And yet, there it stood, deserted inside its wrapping of an old fence. Even the road sign, suspended on a bent metal pole attached to the spreading oak in the front yard, now dangled from one eyehook, its brilliant blue faded and the white “Mount Jensen Inn,” once painted in a crisp semicircle, was now a mere stencil. Henderson laughed. Even in the best of times that old sign’s metal fittings creaked and groaned in a stiff breeze, creating a thin, eerie sound that hung in the air, seeming to come from nowhere certain, a sound the natives told startled guests was the voice of the Ghost of Mount Jensen.

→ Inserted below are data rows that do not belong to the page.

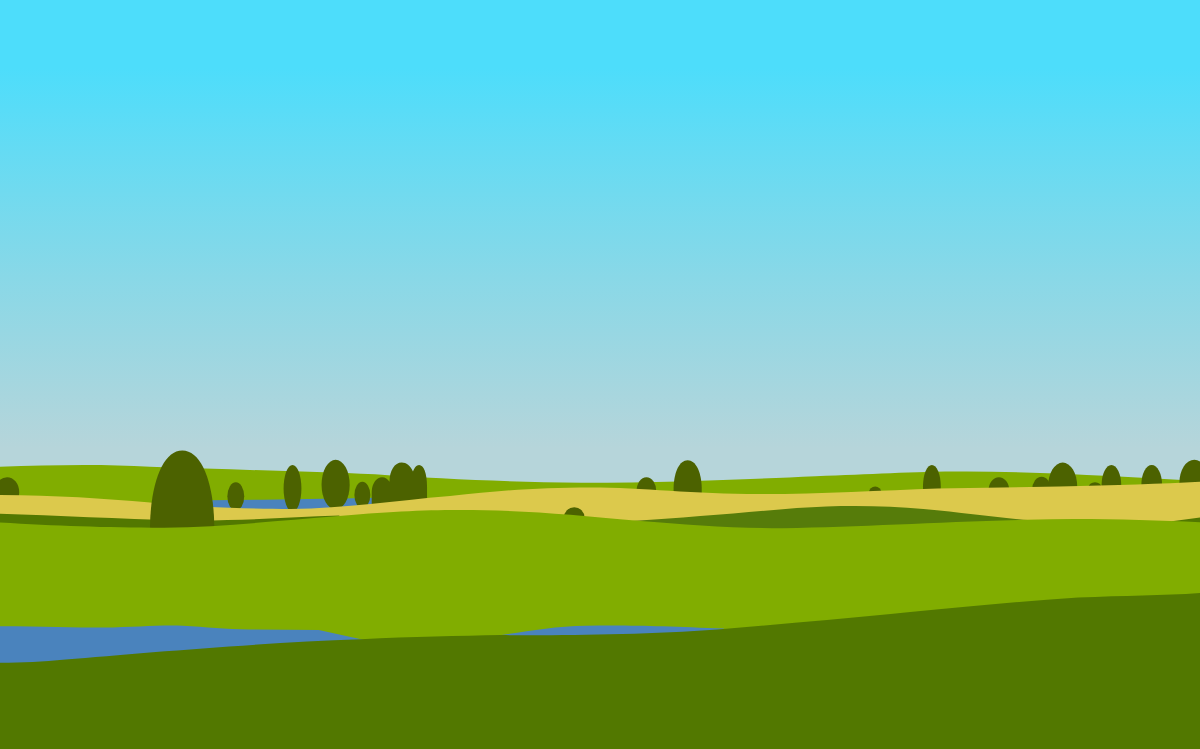
<!DOCTYPE html>
<html lang="en">
<head>
<meta charset="utf-8">
<title>Summer meadows</title>
<style>
:root {
  --sky-top: #4dddfb;
  --sky-middle: #89d8e7;
  --sky-low: #b6d5da;
  --meadow: #81ad00;
  --shade: #527800;
  --mound: #567c0a;
  --tree: #4c6200;
  --wheat: #dcc94c;
  --water: #4a83bd;
}
html, body { margin: 0; padding: 0; overflow: hidden; }
.landscape { display: block; width: 1200px; height: 749px; }
.meadow { fill: var(--meadow); }
.shade { fill: var(--shade); }
.mound { fill: var(--mound); }
.tree { fill: var(--tree); }
.wheat { fill: var(--wheat); }
.water { fill: var(--water); }
</style>
</head>
<body>
<svg class="landscape" viewBox="0 0 1280 799" preserveAspectRatio="none" role="img" aria-label="Rolling green meadows, wheat fields, ponds and round trees under a clear blue sky">
  <defs>
    <linearGradient id="sky" x1="0" y1="0" x2="0" y2="520" gradientUnits="userSpaceOnUse">
      <stop offset="0" stop-color="var(--sky-top)"/>
      <stop offset=".14" stop-color="var(--sky-top)"/>
      <stop offset=".57" stop-color="var(--sky-middle)"/>
      <stop offset=".92" stop-color="var(--sky-low)"/>
      <stop offset="1" stop-color="var(--sky-low)"/>
    </linearGradient>
  </defs>

  <rect class="sky" width="1280" height="799" fill="url(#sky)"/>

  <path class="meadow far-hills" d="M0 498C55 496 110 495 160 498C250 501 330 503 400 506C470 511 540 514 620 515C720 515 800 511 870 508C930 506 970 503 1030 503C1120 503 1200 509 1280 513V580H0Z"/>

  <path class="water far-pond" d="M200 534L280 533L378 531.500L400 531V560H200Z"/>

  <g class="tree far-trees">
    <ellipse cx="7.500" cy="525" rx="13" ry="16"/>
    <ellipse cx="251.500" cy="529.500" rx="9" ry="15"/>
    <ellipse cx="312" cy="521" rx="9.500" ry="25"/>
    <ellipse cx="358" cy="517" rx="15" ry="26.500"/>
    <ellipse cx="386.500" cy="528" rx="8.500" ry="14"/>
    <path d="M396.500 560V524C397 515 402 509 407.500 509C411 509 413.500 511 415.500 514C415.500 502 421 493.500 428.500 493.500C433.500 493.500 437.500 496.500 440.500 503C442 499 444.500 496 447 496C452 496 455.500 505 455.500 519V560Z"/>
    <ellipse cx="689.500" cy="524" rx="10.500" ry="15"/>
    <path d="M718.500 540V520C719 503 725 491 733.500 491C742 491 748 503 748.500 520V540Z"/>
    <ellipse cx="933.500" cy="525" rx="6.500" ry="6"/>
    <ellipse cx="994" cy="519" rx="9.500" ry="23"/>
    <ellipse cx="1065.500" cy="523" rx="11" ry="14"/>
    <ellipse cx="1111" cy="522" rx="10" ry="13.500"/>
    <ellipse cx="1133.500" cy="519" rx="15.500" ry="25.500"/>
    <ellipse cx="1168" cy="520" rx="7" ry="5.500"/>
    <ellipse cx="1185.500" cy="518" rx="10.500" ry="22"/>
    <ellipse cx="1228.500" cy="517" rx="11" ry="21"/>
    <ellipse cx="1274" cy="515" rx="16" ry="24.500"/>
  </g>

  <path class="wheat wheat-field" d="M0 528C60 528 110 532 160 536C210 541 265 543 310 543C370 542 420 534 480 529C535 523 575 520 630 520C685 520 740 527 810 527C875 527 940 523 1000 521L1130 519C1190 518 1240 516 1280 514V600H0Z"/>

  <path class="shade left-rise" d="M0 548C60 550 130 553.500 190 555C255 556 305 552 362 550V590H0Z"/>
  <path class="mound right-rise" d="M670 556C740 552 800 546 850 542C900 538.500 945 539.500 985 543C1030 547 1060 552 1100 555V590H670Z"/>
  <path class="shade edge-rise" d="M1250 556L1280 552V570H1250Z"/>

  <g class="tree near-trees">
    <path class="large-tree" d="M160 570V562C160.500 515 174 480.500 194.500 480.500C215 480.500 228 515 228.500 560V570Z"/>
    <ellipse class="bush" cx="612.500" cy="552" rx="11" ry="11"/>
  </g>

  <path class="meadow near-meadow" d="M0 557.500C60 561 110 563 175 563C240 562 300 555 355 551C410 546 450 544 490 544C555 544 610 549 680 555.500C735 560 780 563.500 835 563.500C920 562 1000 557 1095 554.500C1160 552.500 1225 555 1280 557V799H0Z"/>

  <g class="water near-ponds">
    <path d="M0 668C45 668 80 669.500 110 669.500C145 669 170 666.500 195 667.500C220 669 240 671 265 671.500L340 672L390 683V720H0Z"/>
    <path d="M530 678C560 674 590 668 625 667.500C670 666.500 710 668 772 670.500V690H530Z"/>
  </g>

  <path class="shade foreground" d="M0 707C25 707 45 706 70 703.500C150 697 270 686 385 682C440 679 490 678.500 535 677.500C600 678 690 677 765 671.500C830 666 890 661 950 655C1010 649 1080 642 1150 637.500C1200 635 1240 635.500 1280 632.500V799H0Z"/>
</svg>
</body>
</html>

The broken window was in the ballroom, for Henderson the most special room at the Inn. Once a month they rolled up the carpets and exposed the hard maple floor whose shining surface gleamed in the darkness of those elaborate dances lighted only by the silver fractured light of a spinning magic ball. His job on those nights was to keep the floor clean so that the dancers in their hard-soled shoes would glide across the hardwood like ice skaters. At the end of the night he would coat the floor with green sawdust that picked up all the dust and debris; he felt proud when he would look at that floor after his sweeping and see the glint of moonlight reflected on the floor.
Henderson smiled again as he found the broken window and began to nail up the plastic. On those weekdays when the Inn was quiet and the owners out, there was another use for that green sawdust. He and Nola would cover the floor with it thickly and with a blanket, run down the straight corridor from the kitchen to the ballroom and dive headfirst on the blanket across the floor and they’d crash in a heap at the opposite wall, giggling and covered with green specks.

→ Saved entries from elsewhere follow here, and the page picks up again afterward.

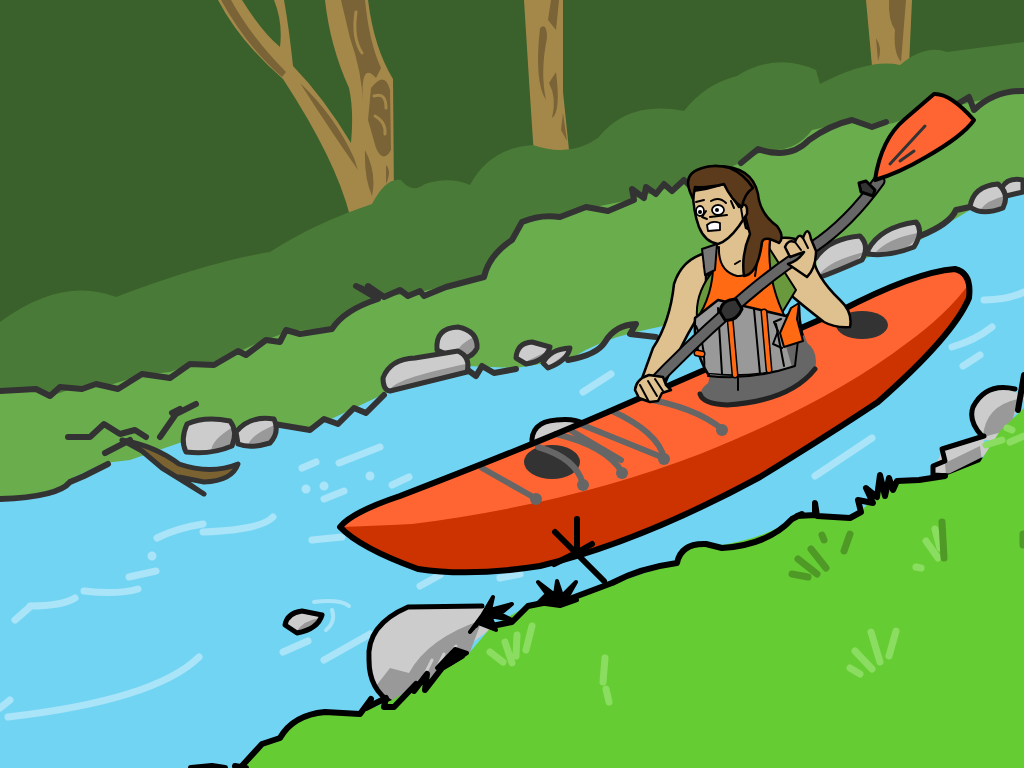
<!DOCTYPE html>
<html lang="en">
<head>
<meta charset="utf-8">
<title>Kayaker on the river</title>
<style>
:root{--forest:#3a612b;--bush:#4a7a37;--bank:#69ad4d;--grass:#66cc33;--water:#72d4f3;--foam:#a9e4f8;--ink:#000;--soft-ink:#333;--trunk:#a4884a;--bark:#7a6336;--stone:#ccc;--stone-shade:#999;--hull:#ff6532;--hull-shade:#cc3300;--skin:#dfc08f;--hair:#5c3a1c;--vest:#ff6a13;--strap:#666}
html,body{margin:0;overflow:hidden;background:var(--forest)}
svg{display:block;width:1024px;height:768px}
path,g{stroke-linecap:round;stroke-linejoin:round}
.forest{fill:var(--forest)}.bush{fill:var(--bush)}.bank{fill:var(--bank)}.grass{fill:var(--grass)}.water{fill:var(--water)}
.trunk{fill:var(--trunk)}.bark{fill:var(--bark)}
.far-line{fill:none;stroke:var(--soft-ink);stroke-width:6}
.near-line{fill:none;stroke:var(--ink);stroke-width:6}
.foam{fill:none;stroke:var(--foam);stroke-width:7}
.stone{fill:var(--stone)}.shade{fill:var(--stone-shade)}
.far-edge{fill:none;stroke:var(--soft-ink);stroke-width:5}
.near-edge{fill:none;stroke:var(--ink);stroke-width:5}
.cord{fill:none;stroke:var(--strap);stroke-width:6}
.skin{fill:var(--skin);stroke:var(--ink);stroke-width:2.5}
.hair{fill:var(--hair);stroke:var(--ink);stroke-width:2.5}
.vest{fill:var(--vest);stroke:var(--ink);stroke-width:2}
.thin{fill:none;stroke:var(--ink);stroke-width:2}
</style>
</head>
<body>
<svg viewBox="0 0 1024 768" role="img" aria-label="A worried woman paddling an orange kayak down a river">
<rect class="forest" width="1024" height="768"/>

<g id="trees">
<path class="trunk" d="M218 0H242Q262 32 280 47Q283 22 274 0H284Q289 28 293 66Q324 98 351 143Q354 110 349 88Q330 46 325 0H368Q374 48 393 79L394 200L350 216Q336 160 283 79Q240 42 218 0Z"/>
<path class="bark" d="M231 0Q252 38 286 72L282 77Q247 47 221 0ZM300 83Q335 116 354 158L358 170Q330 130 300 83ZM341 0H365Q369 42 381 68L376 78Q360 60 363 104Q362 72 350 38ZM371 88Q385 70 390 90L391 150Q383 164 376 148L368 120ZM365 150Q377 173 372 196Q364 178 365 150ZM386 165Q392 171 386 184Z"/>
<path d="M374 96Q386 92 386 108M375 116Q386 122 385 134M356 12Q352 38 362 53" fill="none" stroke="#a4884a" stroke-width="3"/>
<path class="trunk" d="M524 0H563V92L569 150L534 156L529 80Z"/>
<path class="bark" d="M551 0H559L556 30L548 20ZM540 28Q547 22 547 38Q540 72 546 100Q534 82 540 28ZM556 72Q561 112 552 118Q557 98 549 83ZM563 113L567 141L561 130Z"/>
<path class="trunk" d="M866 0H912L909 66H872Z"/>
<path class="bark" d="M889 0H906L901 62Q893 52 895 30Q888 20 889 0ZM876 38Q883 48 878 61Z"/>
</g>

<path id="bushes" class="bush" d="M0 322Q62 276 116 297Q208 262 270 252Q315 223 372 204Q386 177 401 180Q412 194 425 184Q450 176 470 185Q490 148 533 145Q570 158 598 138Q628 100 684 111Q705 84 737 76Q775 52 816 70L820 84Q870 58 900 65Q925 44 947 52L1024 42V520H0Z"/>

<g id="far-bank">
<path class="bank" d="M0 391Q35 384 51 396L80 386L110 385L142 375L170 372L183 367L212 364L238 352L260 342L290 331L330 328Q345 310 375 298L420 292L450 285L484 277Q490 255 512 240Q520 215 552 217L590 208L630 200L680 184L741 163L765 150Q795 153 812 130Q840 124 858 120Q885 130 905 118L960 105L1024 90V520H0Z"/>
<path class="far-line" d="M0 391L36 389L50 396L60 387L82 389L96 384L118 389L142 374L170 378L190 364L214 365L238 351L246 355L266 340L280 342L286 330L300 334L332 329Q344 310 378 299L356 286L372 293L368 286L384 297L400 290L408 296L420 291L424 296L446 287L484 277Q489 255 512 240L522 222Q540 214 560 217L586 207L608 211L634 200L632 189L644 198L646 187L656 194L664 184L672 191L684 180L690 186M741 163L758 149Q790 160 809 140Q830 125 852 120L872 127L886 122M954 106L969 97L974 110Q995 90 1024 91"/>
</g>

<g id="river">
<path class="water" d="M0 499Q65 492 74 477L105 463L130 460L188 440L278 423L310 429L384 394L466 366L516 368L570 359Q600 340 636 332L690 320L830 270L920 240L970 210L1024 190V768H0Z"/>
<path class="far-line" d="M0 499Q58 497 70 482L84 476L108 464M274 424L310 430L324 419L338 424L354 408L366 413L384 395M462 366L476 376L482 366L494 373L516 369M568 360Q597 355 605 342Q615 325 636 324L630 334L656 337M920 236Q950 224 956 210L970 207M1012 193L1024 187"/>
<path class="far-line" d="M68 437H90L104 424L120 434L135 430L146 437M105 453L130 440M160 437L176 414L196 404M172 413L180 409"/>
<path d="M122 440Q155 446 179 464Q211 475 238 464Q232 481 204 482L179 477L204 494L162 468L142 451Z" fill="#7a6331"/>
<path class="far-edge" d="M122 440Q155 446 179 464Q211 475 238 464Q232 481 204 482L179 477L204 494L162 468L142 451Z"/>
<g class="foam">
<path d="M8 717Q155 700 199 657M0 708L10 700M15 620L31 606M30 606Q62 606 75 598M84 591Q118 595 138 589M129 577L156 571M157 538Q177 528 203 524M203 532Q261 530 273 517M302 468L316 462M324 499L344 491M339 463L380 447M392 485L409 477M312 540L342 537M583 392L611 374M815 476L872 438M952 347Q976 340 992 327M963 366L980 355M984 300Q1008 300 1024 292M283 652L308 641M324 660L370 634M420 586L440 575M500 578L520 574"/>
<path stroke-width="4" d="M314 602Q340 599 349 606M326 630Q336 622 332 610"/>
<path stroke-width="9" d="M306 489h0M324 486h0M152 556h0M370 476h0"/>
</g>
</g>

<g id="far-stones">
<path class="stone" d="M187 424Q204 416 230 421Q238 431 232 446Q211 455 186 452Q180 440 187 424Z"/><path class="shade" d="M233 427Q239 447 211 452Q211 440 233 427Z"/><path class="far-edge" d="M187 424Q204 416 230 421Q238 431 232 446Q211 455 186 452Q180 440 187 424Z"/>
<path class="stone" d="M236 432Q250 415 274 419Q280 432 270 443Q250 449 238 444Z"/><path class="shade" d="M275 425Q277 447 248 445Q252 434 275 425Z"/><path class="far-edge" d="M236 432Q250 415 274 419Q280 432 270 443Q250 449 238 444Z"/>
<path class="stone" d="M437 350Q435 328 458 327Q478 331 477 348Q472 359 457 359Z"/><path class="shade" d="M474 337Q478 359 455 357Q457 345 474 337Z"/><path class="far-edge" d="M437 350Q435 328 458 327Q478 331 477 348Q472 359 457 359Z"/>
<path class="stone" d="M383 378Q390 359 415 358L458 351Q471 357 467 372L390 391Q383 390 383 378Z"/><path class="shade" d="M466 364L467 372L390 390Q393 379 466 364Z"/><path class="far-edge" d="M383 378Q390 359 415 358L458 351Q471 357 467 372L390 391Q383 390 383 378Z"/>
<path class="stone" d="M516 358Q517 343 532 342L550 347Q546 361 526 364ZM543 363Q550 349 570 348Q567 361 548 368Z"/><path class="shade" d="M550 350Q541 365 525 362ZM569 351Q562 365 548 367Z"/><path class="far-edge" d="M516 358Q517 343 532 342L550 347Q546 361 526 364ZM543 363Q550 349 570 348Q567 361 548 368Z"/>
<path class="stone" d="M816 258Q828 239 860 236Q870 246 862 260Q835 272 818 278Z"/><path class="shade" d="M864 252Q850 271 818 277Q825 262 864 252Z"/><path class="far-edge" d="M816 258Q828 239 860 236Q870 246 862 260Q835 272 818 278"/>
<path class="stone" d="M868 250Q880 227 916 222Q924 231 914 247Q889 257 868 254Z"/><path class="shade" d="M918 233Q913 253 874 254Q888 238 918 233Z"/><path class="far-edge" d="M868 250Q880 227 916 222Q924 231 914 247Q889 257 868 254Z"/>
<path class="stone" d="M970 207Q973 186 998 184Q1010 194 1003 208Q982 216 970 207ZM1002 188Q1007 177 1023 180V192L1006 196Z"/><path class="shade" d="M1005 196Q1004 214 980 210Q987 200 1005 196Z"/><path class="far-edge" d="M970 207Q973 186 998 184Q1010 194 1003 208Q982 216 970 207ZM1002 188Q1007 177 1023 180V192L1006 196Z"/>
<path class="stone near-edge" style="fill:var(--stone)" d="M532 445Q530 422 556 420Q575 418 584 424"/>
</g>

<g id="kayak">
<path fill="var(--hull)" d="M340 527Q352 512 400 496Q520 450 608 412L840 311Q915 272 955 269Q972 273 969 298Q953 336 878 402Q830 434 760 477Q640 542 540 566Q470 577 418 569Q360 548 340 527Z"/>
<path fill="var(--hull-shade)" d="M340 527Q370 526 412 524Q570 504 700 454Q830 402 907 343Q946 315 969 284Q972 325 878 402Q830 434 760 477Q640 542 540 566Q470 577 418 569Q360 548 340 527Z"/>
<ellipse cx="552" cy="462" rx="28" ry="17" fill="#333"/>
<ellipse cx="862" cy="325" rx="26" ry="14" fill="#333"/>
<path class="cord" d="M482 468L535 498M538 447Q576 458 583 484M556 434Q606 446 622 472M570 430L621 460M580 424L664 458M612 411Q658 432 664 458M642 398Q695 407 722 429"/>
<g fill="#666"><circle cx="536" cy="499" r="6"/><circle cx="583" cy="485" r="6"/><circle cx="622" cy="473" r="6"/><circle cx="664" cy="459" r="6"/><circle cx="722" cy="430" r="6"/></g>
<path class="near-line" stroke-width="5" d="M340 527Q352 512 400 496Q520 450 608 412L840 311Q915 272 955 269Q972 273 969 298Q953 336 878 402Q830 434 760 477Q640 542 540 566Q470 577 418 569Q360 548 340 527Z"/>
<path d="M700 394Q704 378 740 372L806 342Q819 351 815 369Q799 394 752 403Q710 410 700 394Z" fill="#666"/>
<path d="M700 394Q703 404 727 405Q790 401 815 369" fill="none" stroke="#222" stroke-width="5"/>
</g>

<g id="paddler">
<path class="skin" d="M768 240Q803 232 812 254Q815 276 840 300Q853 312 850 327Q835 328 824 322Q802 305 786 291L764 275Z"/>
<path class="skin" d="M706 253Q682 259 674 284Q670 322 653 348L640 384L664 386Q680 346 696 320L706 294Z"/>
<path class="skin" d="M718 234L716 246L704 266L720 300L765 290L770 240L746 228L741 206Z"/>
<path d="M764 240L796 290L780 316L740 312ZM697 318Q695 292 714 270L722 310Z" fill="#69993c" stroke="#000" stroke-width="2"/>
<path class="vest" d="M696 320Q716 292 713 250L719 247Q718 271 737 276Q757 278 763 236L770 238Q766 280 786 319Z"/>
<path d="M702 249L717 244L715 270L705 275Z" fill="#777" stroke="#000" stroke-width="2"/>
<path d="M695 318L718 300L786 316L799 306Q799 334 810 354L800 367Q750 379 708 374Q693 350 695 318Z" fill="#999" stroke="#000" stroke-width="2.5"/>
<path d="M786 346L804 335L815 361Q806 383 760 390Q723 394 707 390L710 374Q750 380 792 367Z" fill="#666"/>
<path d="M708 376Q750 381 795 366L798 340M738 378V390M696 326Q706 346 704 371M718 308L722 374M754 309L760 374M776 324L784 366" class="thin"/>
<path d="M730 318L735 375M764 312L769 370M697 353L702 354" fill="none" stroke="#000" stroke-width="7"/><path d="M730 318L735 375M764 312L769 370M697 353L702 354" fill="none" stroke="#ff6a13" stroke-width="4"/>
<path class="vest" d="M791 308L799 303L797 319L803 341L784 347L780 333Z"/><path class="thin" d="M781 319L774 322L778 331L773 344L782 348M735 264L740 261M757 263L755 276"/>
<path class="hair" d="M692 189Q687 169 714 166Q752 165 758 194Q760 214 777 226Q785 237 779 243Q764 235 762 242Q758 274 744 276Q741 255 750 234L742 204L730 187Z"/>
<path class="skin" d="M693 191Q708 189 724 184Q731 195 739 207Q748 200 747 214L739 226Q728 241 718 244Q705 242 699 227Q693 211 693 191Z"/>
<path class="hair" d="M690 192Q684 176 697 170Q712 163 730 168Q744 174 753 188Q744 194 742 207Q732 201 724 184Q708 188 695 187L693 199Z"/>
<path class="thin" d="M696 202L704 200M711 201Q719 196 726 203M706 211L702 217L707 219M710 217L727 215M741 208L743 220M731 201L734 208"/>
<g fill="#fff" stroke="#000" stroke-width="1.8"><ellipse cx="700" cy="211" rx="4" ry="5"/><ellipse cx="718" cy="210" rx="6" ry="5"/><path d="M707 225Q712 220 720 223L720 230L708 231Z"/></g>
<circle cx="700" cy="212" r="2"/><circle cx="717" cy="210" r="2"/>
</g>

<g id="paddle">
<path d="M646 391Q688 347 730 310Q776 269 813 247Q849 223 879 181" fill="none" stroke="#000" stroke-width="13"/>
<path d="M646 391Q688 347 730 310Q776 269 813 247Q849 223 879 181" fill="none" stroke="#666" stroke-width="9"/>
<path d="M720 312Q721 300 736 299L742 309Q736 322 725 320ZM859 183L866 181L875 190L873 196L861 192Z" fill="#333" stroke="#000" stroke-width="3"/>
<path d="M875 180Q881 139 905 119L934 94Q950 93 974 120Q963 136 926 157Q899 173 875 180Z" fill="var(--hull)" stroke="#000" stroke-width="4"/>
<path d="M890 164L925 126M900 161L914 151" fill="none" stroke="#333" stroke-width="3"/>
<path class="skin" d="M635 390Q636 379 649 375L663 377L666 385L671 390L662 393L658 401L650 402L639 398Z"/>
<path class="thin" d="M640 385L648 400M648 381L657 396M655 379L663 391"/>
<path class="skin" d="M785 247Q788 239 795 242Q799 232 803 238Q808 224 811 239L816 251Q816 268 807 277L788 264Q798 261 804 252L790 257Z"/>
<path class="thin" d="M795 242L801 250M803 238L808 248"/>
</g>

<g id="near-stones">
<path class="stone" d="M285 625Q287 613 302 611L322 615Q318 629 297 633Z"/><path class="shade" d="M320 618Q311 631 296 632Q304 620 320 618Z"/><path class="near-edge" stroke-width="4" d="M285 625Q287 613 302 611L322 615Q318 629 297 633Z"/>
<path class="stone" d="M369 660Q366 625 408 607L482 606L496 625L392 703Q369 690 369 660Z"/>
<path class="shade" d="M482 620Q428 638 409 673L390 668L376 686L392 703L470 652Z"/>
<path d="M432 660L426 672M444 654L437 668M456 646L446 659" stroke="#ccc" stroke-width="3"/>
<path class="near-edge" d="M482 606L408 607Q366 625 369 660Q369 690 392 703"/>
<path class="stone" d="M970 415Q978 387 1007 386L1024 398L1000 440L983 440Z"/><path class="shade" d="M1018 399Q985 406 983 437L1010 430Z"/><path class="near-edge" d="M1015 389Q986 382 973 407Q968 421 982 436"/>
<path class="stone" d="M932 474L942 451L980 435L990 450L960 476Z"/><path class="shade" d="M980 446L945 463L946 476L982 461Z"/><path class="near-edge" d="M984 436L942 449L945 461L933 466L933 475L950 476L982 460"/>
</g>

<g id="near-bank">
<path class="grass" d="M240 768Q280 730 310 715L360 713L392 700L427 680L470 652L492 626L528 606L570 602L615 583L677 562Q683 544 715 546Q770 538 800 514L857 517L885 482L945 476L980 462L1000 431L1024 408V768Z"/>
<path class="near-line" d="M240 768L262 744L280 738Q293 715 325 712L360 714L371 699L366 708L386 698L384 707H394L416 684L414 691L427 674L425 690L442 668L462 656M492 626L512 622L528 606L543 603M572 598L612 583Q640 568 677 563Q681 543 706 544L722 548Q768 545 792 519L802 514L797 516L815 515V503L817 516L850 518L861 512L858 500L873 503L866 488L877 497L880 475L885 496L889 478L893 490L897 481L919 480L945 476M1018 410L1024 375"/>
<path d="M437 668L455 649L467 653L450 664ZM470 632L484 613L476 626L493 597L490 610L512 604L500 614L512 620L490 616L496 630L478 623ZM538 603L547 594L538 582L555 595L557 581L562 596L576 582L567 598L577 600L560 606Z" fill="#000" stroke="#000" stroke-width="4"/>
<path class="near-line" stroke-width="4" d="M555 532L578 555L604 581M577 519V554M554 564L578 552L592 544M191 768L212 766L225 768M235 766L246 768"/>
</g>

<g id="grass-tufts" fill="none" stroke-width="7">
<path stroke="#8add60" d="M490 652L503 662M505 642L512 663M517 635L516 656M532 626L526 650M605 658L603 682M606 689L609 702M850 668L860 674M855 651L872 669M871 632L880 662M896 631L889 656M926 541L938 558M935 529L940 548M916 567L921 568M986 445L1002 440M1010 442L1024 436M1007 428L1012 430"/>
<path stroke="#4f9a26" d="M792 574L808 577M798 559L817 574M811 549L826 568M822 535L824 540M844 551L850 534M942 522L944 558M1023 534V545"/>
</g>
</svg>
</body>
</html>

Maybe for that reason alone, Henderson thought, maybe for only that memory am I nailing plastic over a broken window in a broken building. Maybe I want the moonlight to shine in that floor one more time. Maybe I want there to be elegant couples waltzing in a light dappled haze, for there to be kids splashing in the lake, yelling, Mommy, Mommy, look at me, for there to be beautiful, tanned New York girls, ankles crossed, eyes closed, languid on green towels, for Nola Jensen to barrel across the polished floor and slam into me, then to rest a moment, shake the dust from her hair, then look at me and smile; for the road sign again to creak in the wind and evoke the Ghost of Mount Jensen. It was better when we had ghosts.